START Task data

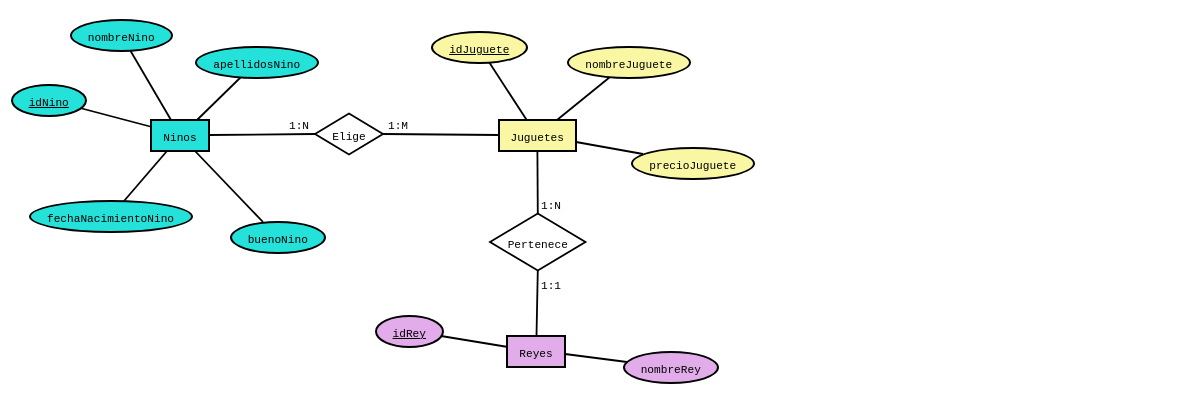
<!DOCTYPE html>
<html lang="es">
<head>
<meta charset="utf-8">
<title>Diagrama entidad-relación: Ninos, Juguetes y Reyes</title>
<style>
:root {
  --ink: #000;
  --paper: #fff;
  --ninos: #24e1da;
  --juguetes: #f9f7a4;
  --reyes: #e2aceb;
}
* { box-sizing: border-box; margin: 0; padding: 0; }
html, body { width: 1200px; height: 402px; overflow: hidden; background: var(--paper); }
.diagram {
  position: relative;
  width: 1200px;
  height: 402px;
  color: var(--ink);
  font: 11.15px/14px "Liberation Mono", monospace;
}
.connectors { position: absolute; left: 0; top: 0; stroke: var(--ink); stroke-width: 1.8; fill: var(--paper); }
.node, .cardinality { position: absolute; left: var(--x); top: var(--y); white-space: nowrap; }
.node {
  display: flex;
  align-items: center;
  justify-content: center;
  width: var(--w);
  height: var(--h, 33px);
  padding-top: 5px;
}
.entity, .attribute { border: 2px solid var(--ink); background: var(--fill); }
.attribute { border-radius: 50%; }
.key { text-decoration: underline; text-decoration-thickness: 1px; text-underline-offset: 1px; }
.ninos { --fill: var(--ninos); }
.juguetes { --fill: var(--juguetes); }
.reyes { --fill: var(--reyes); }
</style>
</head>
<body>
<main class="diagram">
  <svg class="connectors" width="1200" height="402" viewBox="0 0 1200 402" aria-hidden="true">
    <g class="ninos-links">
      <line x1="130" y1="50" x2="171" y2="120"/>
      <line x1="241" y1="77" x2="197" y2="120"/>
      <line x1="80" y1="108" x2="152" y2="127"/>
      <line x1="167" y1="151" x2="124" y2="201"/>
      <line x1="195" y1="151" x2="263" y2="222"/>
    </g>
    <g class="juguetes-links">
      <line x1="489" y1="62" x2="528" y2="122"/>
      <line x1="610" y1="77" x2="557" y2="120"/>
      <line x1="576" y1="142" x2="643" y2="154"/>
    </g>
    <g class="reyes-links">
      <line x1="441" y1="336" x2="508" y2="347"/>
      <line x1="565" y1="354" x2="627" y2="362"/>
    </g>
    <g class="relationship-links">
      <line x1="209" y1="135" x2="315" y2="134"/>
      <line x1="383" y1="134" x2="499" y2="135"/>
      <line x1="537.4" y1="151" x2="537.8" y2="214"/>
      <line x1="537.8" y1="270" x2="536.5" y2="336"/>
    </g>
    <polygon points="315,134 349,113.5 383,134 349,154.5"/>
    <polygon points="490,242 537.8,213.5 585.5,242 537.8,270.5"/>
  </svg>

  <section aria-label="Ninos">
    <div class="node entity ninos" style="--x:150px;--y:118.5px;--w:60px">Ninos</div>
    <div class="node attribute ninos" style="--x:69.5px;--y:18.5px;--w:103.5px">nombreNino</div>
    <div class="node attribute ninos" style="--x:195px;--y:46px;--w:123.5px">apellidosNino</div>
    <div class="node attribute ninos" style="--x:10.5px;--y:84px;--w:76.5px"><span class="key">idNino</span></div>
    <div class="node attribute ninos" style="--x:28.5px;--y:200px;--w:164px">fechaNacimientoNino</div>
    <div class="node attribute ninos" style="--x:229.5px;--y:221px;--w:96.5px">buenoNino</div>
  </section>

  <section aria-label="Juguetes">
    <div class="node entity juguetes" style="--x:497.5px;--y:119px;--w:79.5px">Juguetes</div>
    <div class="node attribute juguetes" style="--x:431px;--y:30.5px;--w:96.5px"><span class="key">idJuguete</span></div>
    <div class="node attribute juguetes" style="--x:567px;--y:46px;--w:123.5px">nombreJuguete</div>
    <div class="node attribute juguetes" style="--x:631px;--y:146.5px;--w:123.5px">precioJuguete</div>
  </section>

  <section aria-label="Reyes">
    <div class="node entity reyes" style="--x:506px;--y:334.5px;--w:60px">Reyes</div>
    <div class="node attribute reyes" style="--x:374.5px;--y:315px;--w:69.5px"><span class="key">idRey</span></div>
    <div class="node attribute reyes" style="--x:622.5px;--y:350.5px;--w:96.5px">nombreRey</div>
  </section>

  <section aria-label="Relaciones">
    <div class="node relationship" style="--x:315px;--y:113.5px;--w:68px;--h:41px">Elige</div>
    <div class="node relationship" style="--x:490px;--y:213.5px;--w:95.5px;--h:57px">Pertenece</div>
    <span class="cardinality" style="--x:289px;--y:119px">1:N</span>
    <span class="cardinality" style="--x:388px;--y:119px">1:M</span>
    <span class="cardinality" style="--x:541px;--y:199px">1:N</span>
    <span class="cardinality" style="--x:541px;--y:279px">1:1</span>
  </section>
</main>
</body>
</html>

END Task data

**Work required**
Whenever the string "aria" shows up in a line of the records, that line counts; state how many lines count, and only that.

**Response for this exercise**
5